2nd Person: You
When you write in second person, you’re talking to the reader:
You would really enjoy this book.
Your mom made you lunch today.
You went to the movies.
Very few books are written in second person. The Choose Your Own Adventure series is one example; the book is written as if the reader is the main character. It contains scenarios such as, “As you are running away from the grizzly bear, you suddenly reach a cliff. If you choose to jump off the cliff, turn to page 142. If you choose to turn and face the grizzly bear, turn to page 145.”
3rd Person: He, She
When you write in third person, you are writing about other people or characters without mentioning yourself:
He made a difficult decision.
The main character matured over the course of the novel.
Her mom made her lunch today.
Ralph and Jack created rival tribes.
Or, the plural of this last example: They created rival tribes.
When a novel is written in third person, the narrator is not a character in the novel, but a voice from outside the story conveying events. A third person narrator can be third person omniscient if he/she conveys the thoughts and feelings of multiple characters, or third person limited if he/she conveys the thoughts and feelings of only the main character.
Avoiding 1st and 2nd Person in Formal Writing
All formal essays should be written entirely in 3rd person. This means that you should avoid phrases like the following:
I think… (Back up your thesis with evidence, not your opinions.)

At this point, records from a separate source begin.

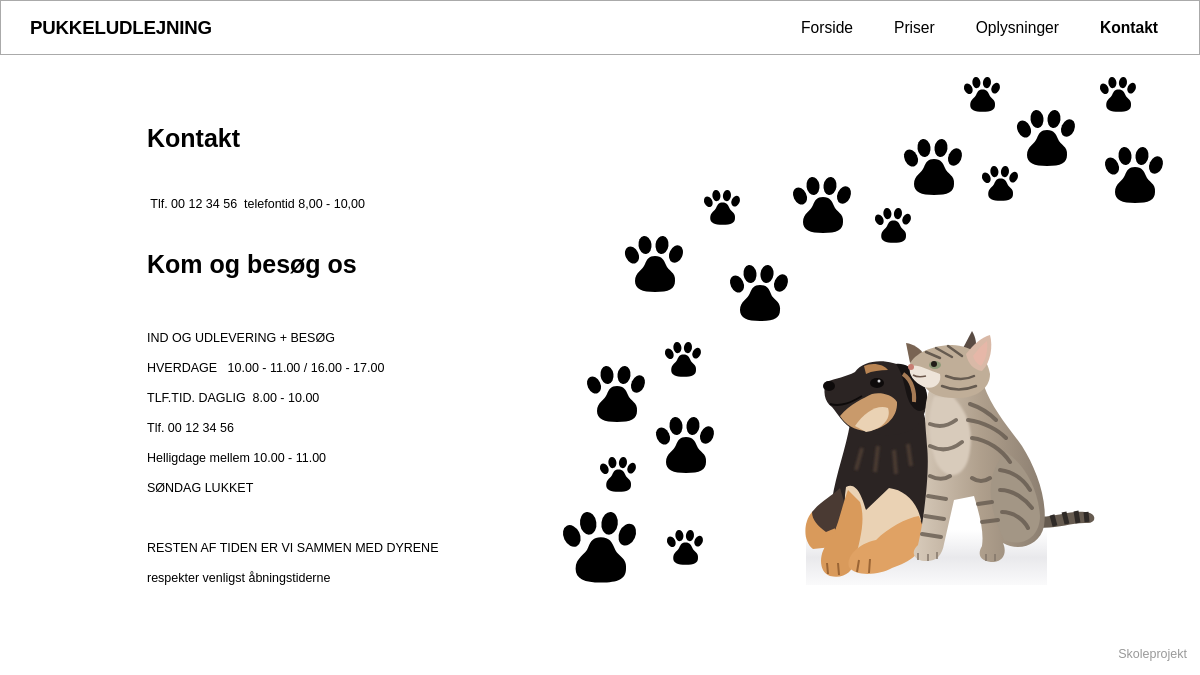
<!DOCTYPE html>
<html lang="da">
<head>
<meta charset="utf-8">
<title>Kontakt</title>
<style>
:root {
  --ink: #000;
  --paper: #fff;
  --rule: #aaa;
  --muted: #999;
  --dog-dark: #2b2423;
  --dog-mid: #4a3a33;
  --dog-tan: #d99a5b;
  --dog-cream: #ead2b4;
  --cat-base: #a99a88;
  --cat-light: #d8cbbb;
  --cat-stripe: #665b50;
  --cat-pink: #e6b7a8;
}
* { box-sizing: border-box; margin: 0; padding: 0; }
body {
  position: relative;
  width: 1200px;
  height: 675px;
  overflow: hidden;
  background: var(--paper);
  color: var(--ink);
  font-family: "Liberation Sans", Arial, sans-serif;
}
.site-header {
  display: flex;
  justify-content: space-between;
  align-items: center;
  height: 55px;
  padding: 0 41px 0 29px;
  border: 1px solid var(--rule);
}
.brand { font-size: 18.7px; font-weight: 700; letter-spacing: -0.2px; }
.menu { display: flex; gap: 41px; list-style: none; font-size: 15.6px; }
.menu a { color: inherit; text-decoration: none; }
.menu .current { font-weight: 700; }
.contact {
  display: flex;
  flex-direction: column;
  width: 520px;
  padding: 68px 0 0 147px;
  font-size: 12.5px;
  line-height: 30px;
  white-space: pre;
}
.contact h1, .contact h2 { font-size: 25px; font-weight: 700; line-height: 30px; }
.phone { margin: 36px 0 30px; }
.hours { margin: 44px 0 30px; list-style: none; }
.illustration { position: absolute; left: 0; top: 0; pointer-events: none; }
.site-footer {
  position: absolute;
  right: 13px;
  bottom: 13px;
  font-size: 12.5px;
  line-height: 15px;
  color: var(--muted);
}
</style>
</head>
<body>
<header class="site-header">
  <p class="brand">PUKKELUDLEJNING</p>
  <nav>
    <ul class="menu">
      <li><a href="#">Forside</a></li>
      <li><a href="#">Priser</a></li>
      <li><a href="#">Oplysninger</a></li>
      <li><a href="#" class="current">Kontakt</a></li>
    </ul>
  </nav>
</header>

<main class="contact"><h1>Kontakt</h1><p class="phone"> Tlf. 00 12 34 56  telefontid 8,00 - 10,00</p><h2>Kom og besøg os</h2><ul class="hours"><li>IND OG UDLEVERING + BESØG</li><li>HVERDAGE   10.00 - 11.00 / 16.00 - 17.00</li><li>TLF.TID. DAGLIG  8.00 - 10.00</li><li>Tlf. 00 12 34 56</li><li>Helligdage mellem 10.00 - 11.00</li><li>SØNDAG LUKKET</li></ul><p>RESTEN AF TIDEN ER VI SAMMEN MED DYRENE</p><p>respekter venligst åbningstiderne</p></main>

<svg class="illustration" width="1200" height="675" viewBox="0 0 1200 675">
  <defs>
    <g id="paw">
      <ellipse cx="7" cy="19" rx="6.5" ry="9" transform="rotate(-26 7 19)"/>
      <ellipse cx="20" cy="9" rx="6.5" ry="9" transform="rotate(-8 20 9)"/>
      <ellipse cx="37" cy="9" rx="6.5" ry="9" transform="rotate(8 37 9)"/>
      <ellipse cx="51" cy="18" rx="6.5" ry="9" transform="rotate(24 51 18)"/>
      <path d="M30 20C37 20 39 24 41 29C43 35 51 36 50 45C50 53 44 56 30 56C17 56 10 53 10 45C10 36 18 34 20 28C22 23 24 20 30 20Z"/>
    </g>
    <use id="small-paw" href="#paw" transform="scale(.62)"/>
    <linearGradient id="floor-shade" x1="0" y1="0" x2="0" y2="1">
      <stop offset="0" stop-color="#fff"/>
      <stop offset=".5" stop-color="#e9e9ec"/>
      <stop offset="1" stop-color="#fafafb"/>
    </linearGradient>
    <linearGradient id="cat-fur" x1="0" y1="0" x2="1" y2="0">
      <stop offset="0" stop-color="#d8cbbb"/>
      <stop offset=".5" stop-color="#b0a08d"/>
      <stop offset="1" stop-color="#8b7e70"/>
    </linearGradient>
    <filter id="soft"><feGaussianBlur stdDeviation="1"/></filter>
  </defs>

  <g class="paw-trail">
    <use href="#paw" x="625" y="236"/>
    <use href="#paw" x="793" y="177"/>
    <use href="#paw" x="904" y="139"/>
    <use href="#paw" x="1017" y="110"/>
    <use href="#paw" x="1105" y="147"/>
    <use href="#paw" x="730" y="265"/>
    <use href="#paw" x="587" y="366"/>
    <use href="#paw" x="656" y="417"/>
    <use href="#small-paw" x="964" y="77"/>
    <use href="#small-paw" x="1100" y="77"/>
    <use href="#small-paw" x="982" y="166"/>
    <use href="#small-paw" x="875" y="208"/>
    <use href="#small-paw" x="704" y="190"/>
    <use href="#small-paw" x="665" y="342"/>
    <use href="#small-paw" x="600" y="457"/>
    <use href="#small-paw" x="667" y="530"/>
    <use href="#paw" transform="translate(563 512) scale(1.26)"/>
  </g>

  <g class="pets" role="img" aria-label="Foto af en hundehvalp og en killing, der sidder tæt sammen og kigger op">
    <rect x="806" y="530" width="241" height="55" fill="url(#floor-shade)"/>

    <g class="dog">
      <path d="M812 512C803 522 803 542 813 549L842 546L846 505Z" fill="var(--dog-tan)"/>
      <path d="M850 424C846 448 836 474 832 500C830 520 836 540 850 546L928 548C932 500 934 440 920 400Z" fill="var(--dog-dark)"/>
      <path d="M812 512C822 500 832 496 840 488L850 522L826 532C818 526 812 520 812 512Z" fill="var(--dog-mid)"/>
      <path d="M846 487C856 481 862 496 866 510L889 488C905 490 917 502 921 520L906 543L858 548C848 536 842 510 846 487Z" fill="var(--dog-cream)"/>
      <path d="M848 490C840 512 838 528 830 540C818 552 818 572 830 576C844 579 853 572 855 560C860 540 866 520 860 502Z" fill="var(--dog-tan)"/>
      <path d="M919 516C906 518 888 528 876 540C858 544 846 556 849 567C855 577 880 575 892 568C910 562 924 552 926 536Z" fill="#e0a264"/>
      <path d="M827 563l1 11M838 563l1 12M859 560l-2 12M870 559l-1 14" stroke="#9b6535" stroke-width="2" fill="none"/>
      <path d="M826 382C836 378 846 377 855 372C862 362 878 359 893 363C908 366 921 376 926 390C930 405 922 425 912 430C896 438 870 436 853 429C843 424 838 414 832 407C824 402 823 390 826 382Z" fill="var(--dog-dark)"/>
      <path d="M840 416C850 404 864 398 872 394C880 392 892 394 897 402C898 418 884 430 866 431C854 430 846 425 840 416Z" fill="#c99a6b"/>
      <path d="M855 426C864 412 878 404 888 408C892 420 880 430 866 432Z" fill="var(--dog-cream)"/>
      <path d="M864 366C872 362 884 364 888 370C880 370 872 371 866 374Z" fill="#b98452"/>
      <path d="M896 364C910 362 926 378 928 402C926 412 918 414 912 406C904 396 906 378 896 364Z" fill="#171313"/>
      <path d="M903 374C912 380 915 392 914 402" stroke="#a67b55" stroke-width="4" fill="none"/>
      <ellipse cx="877" cy="383" rx="7" ry="5" fill="#0d0a0a"/>
      <circle cx="879" cy="381" r="1.5" fill="#d8d8dc"/>
      <ellipse cx="829" cy="386" rx="6" ry="5" fill="#0d0a0a"/>
      <path d="M830 404C842 407 852 402 862 396" stroke="#0d0a0a" stroke-width="2" fill="none"/>
      <path d="M862 448l-6 22M878 446l-3 26M894 450l2 24M908 444l3 22" stroke="var(--dog-mid)" stroke-width="4" fill="none" filter="url(#soft)"/>
    </g>

    <g class="cat">
      <path d="M1034 516C1054 519 1072 508 1090 513C1097 516 1095 523 1088 523C1070 522 1056 530 1034 527Z" fill="var(--cat-stripe)"/>
      <path d="M1052 515l3 11M1064 512l3 12M1076 511l2 12M1086 512l1 10" stroke="#2f2a27" stroke-width="5"/>
      <path d="M930 388C922 408 926 428 927 446C930 470 924 520 918 545C910 552 914 560 924 561C936 562 942 556 944 544L954 500L974 496C980 516 984 532 982 546C976 556 982 562 994 562C1004 561 1007 552 1003 543C1018 552 1040 546 1044 526C1048 500 1036 468 1022 446C1006 424 992 408 984 386Z" fill="url(#cat-fur)"/>
      <path d="M934 396C925 420 930 446 936 462C946 482 962 478 968 460C976 430 966 410 952 396Z" fill="var(--cat-light)" filter="url(#soft)"/>
      <path d="M1006 452C982 476 990 512 1004 540C1024 548 1040 536 1040 516C1038 488 1024 464 1006 452Z" fill="#a39685"/>
      <g fill="none" stroke="var(--cat-stripe)" stroke-width="4" stroke-linecap="round" opacity=".8">
        <path d="M970 404C982 408 990 414 996 420M968 420C984 422 998 430 1006 438M972 438C988 440 1002 450 1010 462M1000 470C1014 472 1024 480 1030 490M1000 490C1014 490 1026 500 1032 508M1002 512C1014 512 1024 520 1028 528"/>
        <path d="M930 424C940 428 948 426 956 420M930 446C942 452 952 450 962 442M930 476C938 480 944 480 950 476M928 496L946 499M925 516L944 519M922 534L941 537M972 478C978 482 984 482 990 478M978 504L992 502M982 522L998 520"/>
      </g>
      <path d="M918 553v7M928 554v7M937 552v7M986 554v7M995 554v7" stroke="#82766a" stroke-width="1.5"/>
      <path d="M962 350L972 331C976 338 977 344 975 350Z" fill="#594b43"/>
      <path d="M906 343C914 344 920 349 924 354L910 363Z" fill="#796453"/>
      <path d="M910 364C914 354 932 345 952 345C972 346 988 357 990 374C990 390 974 399 954 398C940 398 930 394 924 386C914 382 908 374 910 364Z" fill="#c0ae98"/>
      <path d="M966 354C974 344 982 337 990 335C993 346 991 362 982 371C974 370 968 364 966 354Z" fill="#d9b9a7"/>
      <path d="M973 356C978 349 983 344 987 341C988 350 986 360 981 366C977 364 974 360 973 356Z" fill="var(--cat-pink)"/>
      <path d="M910 366C918 364 928 370 940 374C942 384 934 390 924 387C914 382 908 375 910 366Z" fill="#eee4d9"/>
      <g fill="none" stroke="var(--cat-stripe)" stroke-width="2.5" stroke-linecap="round">
        <path d="M926 352L940 358M936 348L952 357M948 346L962 356M946 376C956 380 966 380 974 376M942 386C954 391 966 390 976 386"/>
      </g>
      <ellipse cx="935" cy="365" rx="6" ry="4" fill="#8d9a78"/>
      <ellipse cx="934" cy="364" rx="3" ry="3" fill="#201c18"/>
      <ellipse cx="911" cy="367" rx="3" ry="3" fill="#c77d72"/>
      <path d="M913 375C918 378 922 377 926 376" stroke="#6c574b" stroke-width="1.5" fill="none"/>
    </g>
  </g>
</svg>

<footer class="site-footer">Skoleprojekt</footer>
</body>
</html>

I have proven that… (This phrase is unnecessary; just state the point. If you’ve really proven it, the reader will know without being told.)
You can see that… (This phrase is also unnecessary; just state the point.)
An important theme in this book is that you always get what you deserve. (Statements like this can be easily rephrased into a 3rd person construction: people always get what they deserve.)